Walking in NepalLataLove Yoga Trips (Lata Kadel)
Walking in Nepal – This is intended to get you thinking about your walking – we’ll take time with the practicum when you arrive in Nepal.
Walking in Nepal is different than walking on pavement in the flatlands. Trails either go up or down, and are usually not smooth. It requires full awareness of breath and above all, awareness of where you place your feet., so what seems complicated in writing will become very simple and natural. The more up and down walking you can do before coming to Nepal, the better, even if it’s on stairways. This will strengthen your muscles for both up and down hill. Daily hatha yoga to lengthen your muscles will also be rewarding, even if you only do a few rounds of Surya Namaskar. Here are some basic hints that will help make your hiking experience more enjoyable.
Remember to keep your own pace, and don’t worry about keeping up with others. There will always be a cheerful Nepali guide to stay with you and keep you on the trail, and carry your daypack when you don’t want to. Watch how easily they walk, where they walk, and follow their example.

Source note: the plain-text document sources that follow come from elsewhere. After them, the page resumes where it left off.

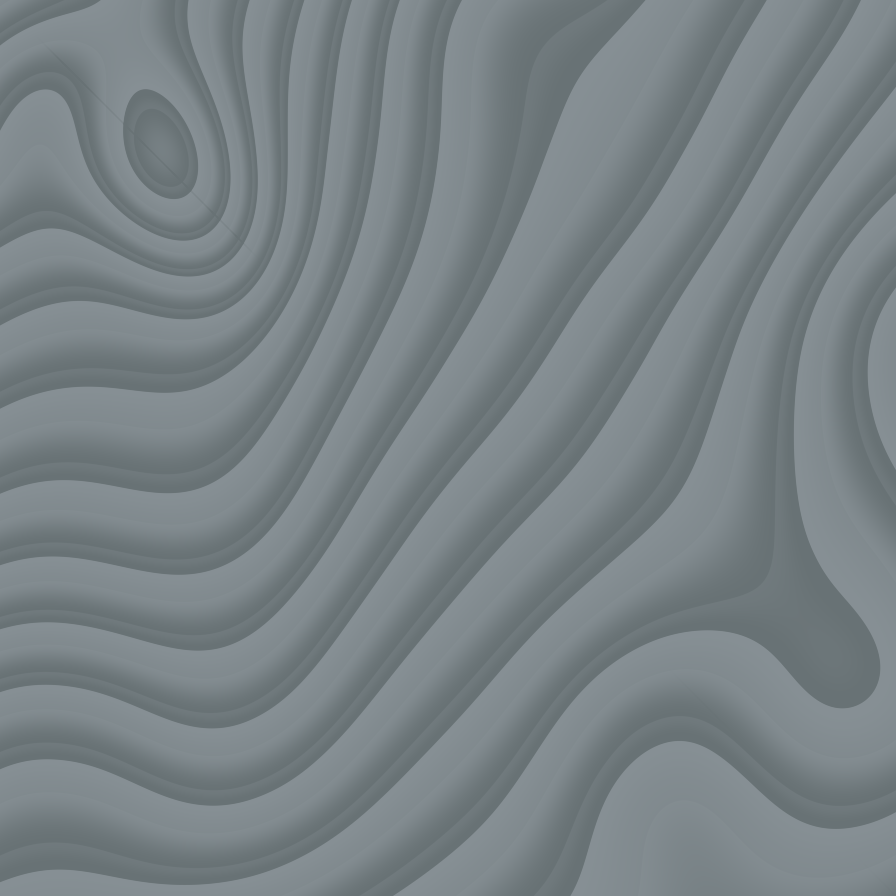
Write a three.js fragment shader that draws this background.

```glsl
// Slate-grey stacked contour layers flowing over a tilted, softly warped relief.

varying vec2 vUv;

const vec3 LIGHT = vec3(0.525, 0.561, 0.580);   // upper face of a layer
const vec3 DARK = vec3(0.408, 0.447, 0.458);    // shadowed foot of a layer
const vec2 TILT = vec2(7.0, 6.8);               // layers crossed per canvas unit
const float TWIST = 6.6;                        // turns the slope across the canvas
const float CENTRE_LEVEL = 6.8;
const float WARP_CELLS = 4.5;
const float WARP_HEIGHT = 0.4;
const float EDGE_WIDTH = 0.0014;                // edge softness in canvas units
const float FIRST_LEDGE = 0.36;                 // ledge positions inside a layer
const float SECOND_LEDGE = 0.80;
const float SEAM_WIDTH = 0.0013;
const float SEAM_STRENGTH = 0.28;

float hash(vec2 p) {
  return fract(sin(dot(p, vec2(127.1, 311.7))) * 43758.5453);
}

// Value noise with quintic interpolation
float noise(vec2 p) {
  vec2 cell = floor(p);
  vec2 f = fract(p);
  vec2 s = f * f * f * (f * (f * 6.0 - 15.0) + 10.0);
  float low = mix(hash(cell), hash(cell + vec2(1.0, 0.0)), s.x);
  float high = mix(hash(cell + vec2(0.0, 1.0)), hash(cell + vec2(1.0)), s.x);
  return mix(low, high, s.y);
}

// Smooth mound with separate radii across and along
float mound(vec2 offset, vec2 radii) {
  vec2 q = offset / radii;
  return exp(-dot(q, q));
}

// Relief measured in layers, rising towards the lower right
float relief(vec2 uv) {
  vec2 p = vec2(uv.x, 1.0 - uv.y);
  vec2 c = p - 0.5;
  float level = CENTRE_LEVEL + dot(TILT, c) - TWIST * c.x * c.y;

  // Closed oval hollow, leaning right, with a saddle beside it
  vec2 lean = mat2(0.86, 0.5, -0.5, 0.86) * (p - vec2(0.19, 0.185));
  level -= 2.6 * mound(lean, vec2(0.09, 0.15));
  level += mound(p - vec2(0.07, 0.10), vec2(0.10));

  // Long trough on the left, rising towards the lower corner
  level -= 1.5 * mound(p - vec2(0.25, 0.52), vec2(0.16, 0.42));
  level += 1.0 * mound(p - vec2(0.0, 0.85), vec2(0.22, 0.28));

  // Swells and dips along the top and right
  level += 1.3 * mound(p - vec2(0.52, 0.0), vec2(0.17, 0.20));
  level += 1.4 * mound(p - vec2(1.02, 0.37), vec2(0.18, 0.19));
  level -= 1.2 * mound(p - vec2(0.98, 0.77), vec2(0.18, 0.19));
  level += 0.8 * mound(p - vec2(0.74, 0.85), vec2(0.15, 0.22));

  return level + WARP_HEIGHT * (noise(p * WARP_CELLS + vec2(3.7, 8.2)) - 0.5);
}

// Shadow across one layer: long ramp, two small ledges, crisp final edge
float layerShadow(float t, float soft) {
  float first = smoothstep(FIRST_LEDGE - soft, FIRST_LEDGE, t);
  float second = smoothstep(SECOND_LEDGE - soft, SECOND_LEDGE, t);
  float shadow = 0.17 * smoothstep(0.0, FIRST_LEDGE, t) - 0.10 * first;
  shadow += 0.93 * smoothstep(FIRST_LEDGE - 0.06, SECOND_LEDGE, t);
  shadow -= 0.26 * second * (1.0 - smoothstep(SECOND_LEDGE, 0.95, t));
  return shadow * (1.0 - smoothstep(1.0 - soft, 1.0, t));
}

// Broken hairline along the falling diagonal
float seam(vec2 p) {
  float away = abs(p.x + p.y - 1.0) * 0.7071;
  float pieces = smoothstep(0.45, 0.7, noise(vec2(p.x * 9.0, 4.0)));
  return pieces * (1.0 - smoothstep(0.3 * SEAM_WIDTH, SEAM_WIDTH, away));
}

void main() {
  // Local slope keeps edge softness even where layers spread out
  float level = relief(vUv);
  vec2 d = vec2(EDGE_WIDTH, 0.0);
  vec2 rise = vec2(relief(vUv + d.xy), relief(vUv + d.yx)) - level;
  float soft = clamp(length(rise), 0.002, 0.1);

  float shadow = layerShadow(fract(level), soft);
  shadow += SEAM_STRENGTH * seam(vUv);
  gl_FragColor = vec4(mix(LIGHT, DARK, clamp(shadow, 0.0, 1.0)), 1.0);
}
```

Use diaphragmatic breathing as much as possible. On steep uphills, you may find that full yogic breathing is more helpful. As much as possible, breathe through your nose, but when you need more air don’t be shy about breathing through your mouth.
As in hatha yoga, begin with breath awareness, establish a comfortable, even breath rhythm, then walk on your breath. As in hatha practice, breathing should be smooth and steady without pauses or jerks.
Establish a steady pace using the breath as a guide. Uphill, downhill and flat walking will all have different requirements. We will almost always be walking on uneven terrain, so you need to keep your eyes on the trail and look for helpful footholds.
a. Flat: Experiment with your pace; speeding up until you feel short of breath, then slow down a bit so the breath is comfortable and keep that pace. 1:2 breathing works well on the flat. It might be 3 steps on inhale, 6 steps on exhale, or whatever rate is personally comfortable.
b. Uphill: This requires more energy, so the breath rhythm will naturally speed up, but try to keep a steady pace with the breath, letting the breath determine the pace. You will probably need to use 1:1 breathing. Slow down enough so that you can stay with one inhale or exhale per step (i.e. inhale left, exhale right, etc.). The goal is to still be able to talk if necessary. It helps to clasp your hands behind your back and bend forward a bit, keeping a straight spine. This tightens the posterior muscles so they can pull more efficiently. It also helps to fully straighten your leg with each step, as much as possible.
c. Downhill: Breathing will be easy on the downhills, but they are often steep and you need to protect your knees. It helps if you visualize yourself as a drop of water flowing down the path, so that your movements are smooth and flowing. Use small footholds (stones or protuberances) to keep secure footing, take small steps, and keep your knees flexed a bit to minimize impact. As much as possible, straighten your leg after impact. Keep your feet parallel when possible to reduce strain on the knees (and other joints), depending on the terrain.
There is usually no possibility to keep an equal distance between steps – the terrain will determine what is possible.
Keep your attention on the trail. When you watch experienced walkers, they will place their feet on every little stone or step that helps to get up the hill (or down).
Walking sticks (ski poles) can be very useful on both uphills and downhills, for stability and extra power.
Also useful is the “gait of power”: on inhale, imagine sending a golden cord from your navel area and attaching it to a point ahead of you. On exhale, reel it in.
Don’t get attached to all these words! Relax and Enjoy! Take time to stop and enjoy the scenery.